───── SUPPLIED RECORDS ─────

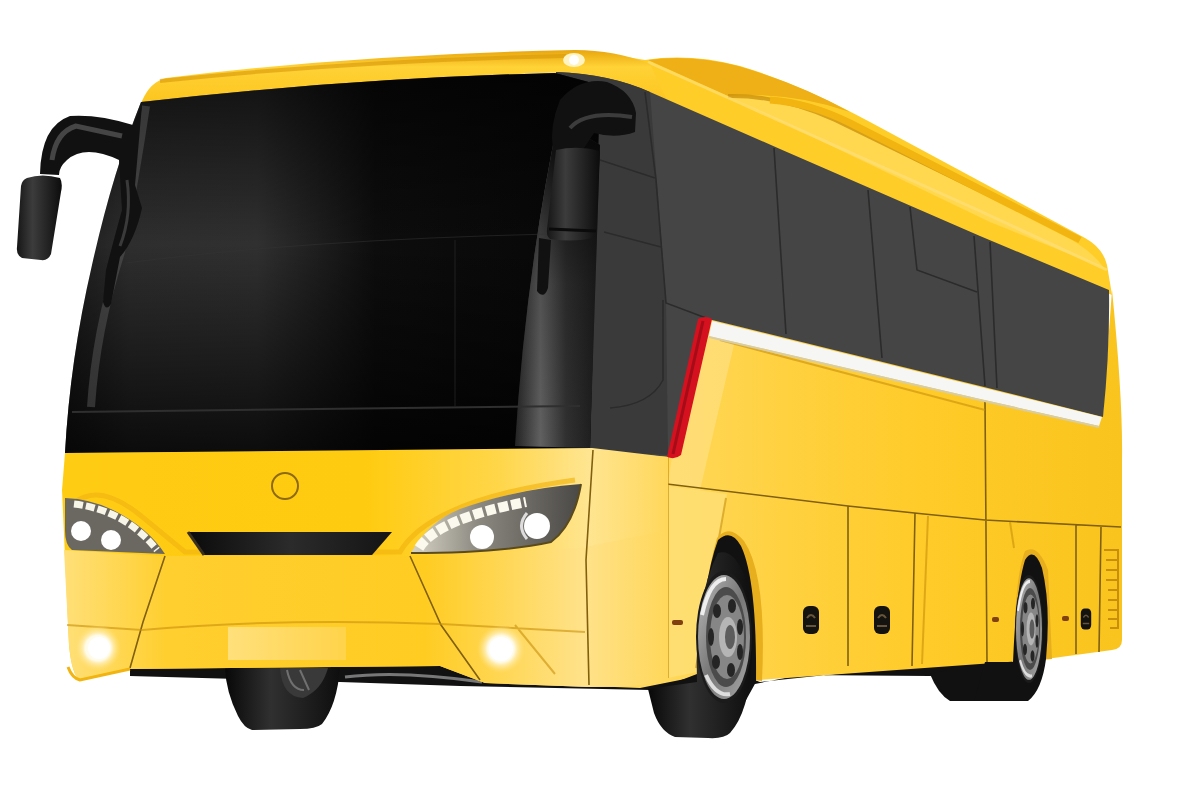
<!DOCTYPE html>
<html lang="en">
<head>
<meta charset="utf-8">
<title>Yellow coach</title>
<style>
:root{--paper:#fff;--yellow:#ffcd28;--yellow-deep:#f2b410;--gold:#c98f0c;--seam:#80600f;--glass:#454546;--glass-line:#2b2b2c;--black:#111112;--red:#d5111f;--lamp:#fffbe8}
html,body{margin:0;width:1200px;height:800px;overflow:hidden;background:var(--paper)}
svg{display:block}
.yellow{fill:var(--yellow)}
.black{fill:var(--black)}
.glass{fill:var(--glass)}
.seam{fill:none;stroke:var(--seam);stroke-width:1.6}
.soft-seam{fill:none;stroke:var(--gold);stroke-width:2;opacity:.6}
.pane-line{fill:none;stroke:var(--glass-line);stroke-width:1.6}
</style>
</head>
<body>
<svg width="1200" height="800" viewBox="0 0 1200 800" role="img" aria-label="Yellow coach seen from the front and side">
<defs>
<linearGradient id="windshield-shade" x1="0" x2="1" y1="0" y2="0">
<stop offset="0" stop-color="#1a1a1b"/><stop offset=".12" stop-color="#2e2e2f"/><stop offset=".36" stop-color="#303031"/><stop offset=".58" stop-color="#0d0d0e"/><stop offset="1" stop-color="#070708"/>
</linearGradient>
<linearGradient id="windshield-fade" x1="0" x2="0" y1="0" y2="1">
<stop offset="0" stop-color="#000" stop-opacity=".65"/><stop offset=".45" stop-color="#000" stop-opacity="0"/><stop offset="1" stop-color="#000" stop-opacity=".75"/>
</linearGradient>
<linearGradient id="corner-shine" x1="515" x2="600" y1="0" y2="0" gradientUnits="userSpaceOnUse">
<stop offset="0" stop-color="#2a2a2b"/><stop offset=".3" stop-color="#777"/><stop offset=".6" stop-color="#3a3a3b"/><stop offset="1" stop-color="#1d1d1e"/>
</linearGradient>
<linearGradient id="shine-fade" x1="0" x2="0" y1="0" y2="1">
<stop offset="0" stop-color="#050506"/><stop offset=".5" stop-color="#0a0a0b" stop-opacity=".35"/><stop offset="1" stop-color="#0a0a0b" stop-opacity=".2"/>
</linearGradient>
<linearGradient id="front-paint" x1="62" x2="668" y1="0" y2="0" gradientUnits="userSpaceOnUse">
<stop offset="0" stop-color="#ffcc14"/><stop offset=".5" stop-color="#ffcb10"/><stop offset=".72" stop-color="#ffd649"/><stop offset=".87" stop-color="#ffe591"/><stop offset="1" stop-color="#ffd75a"/>
</linearGradient>
<linearGradient id="bumper-paint" x1="62" x2="668" y1="0" y2="0" gradientUnits="userSpaceOnUse">
<stop offset="0" stop-color="#ffe07a"/><stop offset=".17" stop-color="#ffcf30"/><stop offset=".6" stop-color="#ffcc22"/><stop offset=".86" stop-color="#ffe28a"/><stop offset="1" stop-color="#ffd75a"/>
</linearGradient>
<linearGradient id="side-paint" x1="640" x2="1120" y1="0" y2="0" gradientUnits="userSpaceOnUse">
<stop offset="0" stop-color="#ffd95f"/><stop offset=".3" stop-color="#ffd140"/><stop offset=".6" stop-color="#ffcb28"/><stop offset="1" stop-color="#f9c41d"/>
</linearGradient>
<linearGradient id="roof-paint" x1="0" x2="0" y1="0" y2="1">
<stop offset="0" stop-color="#e8a60d"/><stop offset=".3" stop-color="#ffd236"/><stop offset="1" stop-color="#fcc41c"/>
</linearGradient>
<linearGradient id="mirror-shade" x1="0" x2="1" y1="0" y2="0">
<stop offset="0" stop-color="#161617"/><stop offset=".35" stop-color="#3c3c3d"/><stop offset="1" stop-color="#0c0c0d"/>
</linearGradient>
<linearGradient id="tyre-shade" x1="0" x2="1" y1="0" y2="0">
<stop offset="0" stop-color="#080809"/><stop offset=".4" stop-color="#303031"/><stop offset="1" stop-color="#0e0e0f"/>
</linearGradient>
<linearGradient id="rim-shade" x1="0" x2="1" y1="0" y2="1">
<stop offset="0" stop-color="#bbb"/><stop offset=".5" stop-color="#777"/><stop offset="1" stop-color="#a8a8a8"/>
</linearGradient>
<linearGradient id="lamp-housing" x1="0" x2="1" y1="0" y2="0">
<stop offset="0" stop-color="#d8d4c6"/><stop offset=".4" stop-color="#8b8880"/><stop offset="1" stop-color="#4a4845"/>
</linearGradient>
<linearGradient id="grille-shade" x1="0" x2="1" y1="0" y2="0">
<stop offset="0" stop-color="#0b0b0c"/><stop offset=".5" stop-color="#2b2b2c"/><stop offset="1" stop-color="#141415"/>
</linearGradient>
<linearGradient id="plate-shade" x1="0" x2="1" y1="0" y2="0">
<stop offset="0" stop-color="#ffe07b"/><stop offset="1" stop-color="#ffd34a"/>
</linearGradient>
<radialGradient id="lamp-glow">
<stop offset="0" stop-color="#fff"/><stop offset=".55" stop-color="#fffbe8"/><stop offset=".7" stop-color="#ffedb0" stop-opacity=".8"/><stop offset="1" stop-color="#ffe27a" stop-opacity="0"/>
</radialGradient>
<g id="hatch-lock"><rect x="-8" y="-14" width="16" height="28" rx="6" fill="#151310"/><path d="M-4-2Q0-8 4-2M-5 6H5" fill="none" stroke="#66553a" stroke-width="2"/></g>
<g id="wheel-rim">
<ellipse rx="28" ry="66" fill="#1b1b1c"/>
<ellipse rx="26" ry="62" fill="url(#rim-shade)"/>
<ellipse cx="2" rx="20" ry="50" fill="#4b4b4c"/>
<ellipse cx="3" rx="17" ry="42" fill="#868686"/>
<g fill="#252526"><ellipse cx="-7" cy="-26" rx="4" ry="7"/><ellipse cx="8" cy="-31" rx="4" ry="7"/><ellipse cx="16" cy="-10" rx="3" ry="8"/><ellipse cx="16" cy="15" rx="3" ry="8"/><ellipse cx="7" cy="33" rx="4" ry="7"/><ellipse cx="-8" cy="25" rx="4" ry="7"/><ellipse cx="-13" cy="0" rx="3" ry="9"/></g>
<ellipse cx="4" rx="9" ry="20" fill="#b5b5b5"/><ellipse cx="6" rx="5" ry="12" fill="#5d5d5e"/>
<path d="M-22-22Q-14-58 2-58" fill="none" stroke="#eee" stroke-width="4"/>
<path d="M-18 38Q-8 60 6 57" fill="none" stroke="#ddd" stroke-width="4"/>
</g>
</defs>

<g id="underbody">
<path class="black" d="M130 665H480L600 680 700 660 760 682 1015 655 1010 668 930 676 800 675 755 684 650 690 460 686 340 682 130 676Z"/>
<path d="M345 677Q400 670 482 682" fill="none" stroke="#777" stroke-width="3"/>
<path fill="url(#tyre-shade)" d="M225 668H340Q337 705 322 724Q316 729 300 729L252 730Q244 728 238 716Q226 692 225 668Z"/>
<path d="M280 668Q282 697 303 698Q322 690 328 668Z" fill="#39393a"/>
<path d="M287 670Q291 690 304 690M300 670L309 690" fill="none" stroke="#707071" stroke-width="2"/>
<path class="black" d="M930 674L990 660 1010 701 950 701Q938 694 930 674Z"/>
</g>

<g id="side-body">
<path fill="url(#side-paint)" d="M590 430L672 455 705 318 1103 414 1112 290Q1123 400 1122 460V640Q1122 649 1112 650L1046 659 1020 661 760 680 700 676 640 688 590 686Z"/>
<path fill="#ffe38a" opacity=".6" d="M672 457L710 330 735 340 700 490 668 484Z"/>
<path class="seam" d="M667 484L848 506 924 514 985 520 1121 527M985 402L987 662M848 506V666M915 513L912 666M1076 524V654M1101 527L1099 652"/>
<path class="soft-seam" d="M928 516L922 664M1010 522L1014 548M720 340L985 410"/>
<path d="M668 486L727 494 697 672 668 678Z" fill="#ffe07a" opacity=".75"/>
<path class="soft-seam" d="M668 457V678M726 498L696 668"/>
<use href="#hatch-lock" x="811" y="620"/><use href="#hatch-lock" x="882" y="620"/>
<use href="#hatch-lock" transform="translate(1086 619) scale(.65 .75)"/>
<g fill="#804010"><rect x="672" y="620" width="11" height="5" rx="2"/><rect x="992" y="617" width="7" height="5" rx="2"/><rect x="1062" y="616" width="7" height="5" rx="2"/></g>
<path d="M1104 550H1118V628H1110M1106 560H1118M1106 570H1118M1106 580H1118M1108 590H1118M1108 600H1118M1108 610H1118M1108 619H1118" fill="none" stroke="var(--gold)" stroke-width="2"/>
</g>

<g id="front-wheel">
<path d="M698 674Q702 590 717 538Q729 523 744 541Q767 575 762 681Z" fill="#e7ae1e"/>
<path class="black" d="M697 674Q703 580 718 540Q731 528 741 546Q757 580 756 682L735 720 650 692Z"/>
<path fill="url(#tyre-shade)" d="M648 689L697 682Q694 600 718 553Q733 548 744 575Q754 605 752 660Q749 712 730 733Q724 739 708 738L675 737Q661 732 654 713Z"/>
<use href="#wheel-rim" x="724" y="637"/>
</g>

<g id="rear-wheel">
<path d="M1014 662Q1014 580 1025 551Q1038 543 1048 570L1052 659Z" fill="#e7ae1e"/>
<path class="black" d="M1013 662Q1016 590 1025 560Q1034 546 1042 568Q1051 605 1046 659Q1042 690 1028 701H974L985 662Z"/>
<use href="#wheel-rim" transform="translate(1029 629) scale(.5 .82)"/>
</g>

<g id="roof">
<path class="yellow" d="M590 51L645 60Q690 53 740 66Q800 84 870 122L1085 238Q1103 248 1107 265L1112 295 980 240 780 155 650 97 585 80Z"/>
<path fill="#eeb016" d="M648 60Q690 54 738 66Q800 84 850 112Q790 91 728 96Z"/>
<path fill="#ffd84f" d="M730 97Q780 94 830 118L1060 234Q1090 248 1104 268L990 222Z"/>
<path d="M728 96Q780 95 835 120L1050 225" fill="none" stroke="var(--gold)" stroke-width="4" opacity=".75"/>
<path d="M770 100Q810 103 850 123L1080 240" fill="none" stroke="var(--yellow-deep)" stroke-width="7"/>
<path d="M648 62L740 103 980 211 1107 270" fill="none" stroke="#ffe07a" stroke-width="3" opacity=".7"/>
<path fill="url(#roof-paint)" d="M142 101Q150 82 166 78Q360 54 575 50Q615 50 650 64L670 106 600 78Q570 70 520 74L142 103Z"/>
<path d="M160 81Q360 60 566 56" fill="none" stroke="#d9980b" stroke-width="4" opacity=".6"/>
<ellipse cx="574" cy="60" rx="11" ry="7" fill="#fff3c2"/><circle cx="574" cy="60" r="5" fill="#fff"/>
</g>

<g id="side-windows">
<path class="glass" d="M556 72Q610 74 650 92L780 149 980 236 1109 290Q1110 350 1103 417L980 386 712 320 700 319 670 457 575 450Z"/>
<path d="M556 72Q610 74 650 92L666 300 668 455 575 450Z" fill="#3a3a3b"/>
<path class="pane-line" d="M645 92L656 180 666 303 706 318M774 148L786 334M868 190L882 358M910 207L917 270 977 292M974 236L985 386M990 242L997 388M600 160L655 178M604 232L661 247M663 300V380Q650 405 610 408"/>
<path d="M712 321L1102 417 1099 426 980 399 709 336Z" fill="#f6f6f4"/>
<path d="M709 337L980 400 1099 427" fill="none" stroke="#d8cda4" stroke-width="2"/>
<path d="M698 319Q706 315 712 319L681 455Q675 460 667 457Z" fill="var(--red)"/>
<path d="M703 321L673 454" stroke="#a40c17" stroke-width="3"/>
</g>

<g id="windshield">
<path id="windshield-glass" fill="url(#windshield-shade)" d="M141 102Q350 78 555 73L600 85 590 450 65 453Q70 360 92 265Q112 175 141 102Z"/>
<path fill="url(#windshield-fade)" d="M141 102Q350 78 555 73L600 85 590 450 65 453Q70 360 92 265Q112 175 141 102Z"/>
<path fill="url(#corner-shine)" d="M558 120L600 145 590 448 515 446Q525 280 558 120Z"/>
<path fill="url(#shine-fade)" d="M558 120L600 145 590 448 515 446Q525 280 558 120Z"/>
<path d="M146 106Q135 180 121 252Q96 330 91 407" fill="none" stroke="#606061" stroke-width="8" opacity=".45"/>
<path d="M72 412L580 406" stroke="#2f2f30" stroke-width="2"/>
<path d="M126 263Q300 240 550 234M455 240V406" fill="none" stroke="#343435" opacity=".55"/>
</g>

<g id="front-panel">
<path fill="url(#front-paint)" d="M65 453L592 448 668 457V678Q650 687 590 687L485 683 440 666 130 669 80 680Q72 676 69 645L62 490Z"/>
<path fill="url(#bumper-paint)" d="M64 550L165 556H410L580 548 668 530V678Q650 687 590 687L485 683 440 666 130 669 80 680Q72 676 69 645Z"/>
<path d="M75 502Q100 483 140 515L185 552H400Q430 500 575 480" fill="none" stroke="var(--yellow-deep)" stroke-width="5" opacity=".65"/>
<path class="seam" d="M165 556L143 622 130 668M410 556L441 625 480 680M593 450L586 560 589 685"/>
<path class="soft-seam" d="M67 625L142 630Q280 618 441 624L585 632M515 625L555 674"/>
<path fill="url(#grille-shade)" d="M188 532H392L372 555H204Z"/>
<path d="M188 532L204 555" stroke="#3a3020" stroke-width="3"/>
<rect x="228" y="627" width="118" height="33" fill="url(#plate-shade)"/>
<circle id="badge" cx="285" cy="486" r="13" fill="none" stroke="#8d6a12" stroke-width="2"/>
<path d="M68 667Q72 678 80 680L130 669" fill="none" stroke="var(--yellow-deep)" stroke-width="3"/>
</g>

<g id="headlamps">
<path fill="#6b6862" d="M65 498Q92 499 115 511Q148 528 165 554L72 550Q65 545 65 530Z"/>
<path d="M74 504Q125 510 157 550" fill="none" stroke="#f7f4e8" stroke-width="7" stroke-dasharray="9 3"/>
<circle cx="81" cy="531" r="10" fill="#fff"/><circle cx="111" cy="540" r="10" fill="#fff"/>
<path fill="url(#lamp-housing)" d="M411 553Q428 522 460 509Q515 489 581 484Q574 525 551 542Q500 553 411 553Z"/>
<path d="M419 548Q437 519 526 502" fill="none" stroke="#fbf9ee" stroke-width="10" stroke-dasharray="10 3"/>
<circle cx="482" cy="537" r="12" fill="#fff"/>
<circle cx="537" cy="526" r="13" fill="#fff"/>
<path d="M527 513Q516 526 527 539" fill="none" stroke="#ddd" stroke-width="3"/>
<path d="M411 553Q500 553 551 542Q574 525 581 484" fill="none" stroke="#5b4a1c" stroke-width="2"/>
<circle cx="98" cy="648" r="23" fill="url(#lamp-glow)"/><circle cx="99" cy="648" r="11" fill="#fff"/>
<circle cx="501" cy="649" r="24" fill="url(#lamp-glow)"/><circle cx="501" cy="649" r="12" fill="#fff"/>
</g>

<g id="left-mirror">
<path class="black" d="M40 174Q41 126 70 116Q98 114 133 125L142 105 135 185 142 208Q135 240 120 257L111 304Q106 312 103 302L106 270Q115 235 122 210L119 160Q85 144 67 160Q59 167 59 175Z"/>
<path d="M52 160Q56 132 76 126L122 136" fill="none" stroke="#454546" stroke-width="5"/>
<path d="M127 180Q132 215 120 246" fill="none" stroke="#3a3a3b" stroke-width="3"/>
<path fill="url(#mirror-shade)" d="M27 178Q42 173 60 178Q63 183 61 192L51 254Q48 261 41 260L22 258Q16 255 17 247L21 186Q22 180 27 178Z"/>
</g>

<g id="right-mirror">
<path class="black" d="M560 100Q580 77 607 82Q632 91 636 113L635 132Q616 139 594 133L582 151H553Q549 126 560 100Z"/>
<path d="M570 128Q586 110 632 117" fill="none" stroke="#3c3c3d" stroke-width="4"/>
<path fill="url(#mirror-shade)" d="M556 150Q578 145 600 151L595 237Q576 243 550 239Q546 236 547 229Z"/>
<path d="M549 229L596 231" stroke="#0b0b0c" stroke-width="3"/>
<path class="black" d="M539 238L551 240 548 288Q544 300 537 291Z"/>
</g>
</svg>
</body>
</html>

─────

Look through the listing and extract every line with "fade" in it.

**ANSWER TO THIS PROBLEM**
<linearGradient id="windshield-fade" x1="0" x2="0" y1="0" y2="1">
<linearGradient id="shine-fade" x1="0" x2="0" y1="0" y2="1">
<path fill="url(#windshield-fade)" d="M141 102Q350 78 555 73L600 85 590 450 65 453Q70 360 92 265Q112 175 141 102Z"/>
<path fill="url(#shine-fade)" d="M558 120L600 145 590 448 515 446Q525 280 558 120Z"/>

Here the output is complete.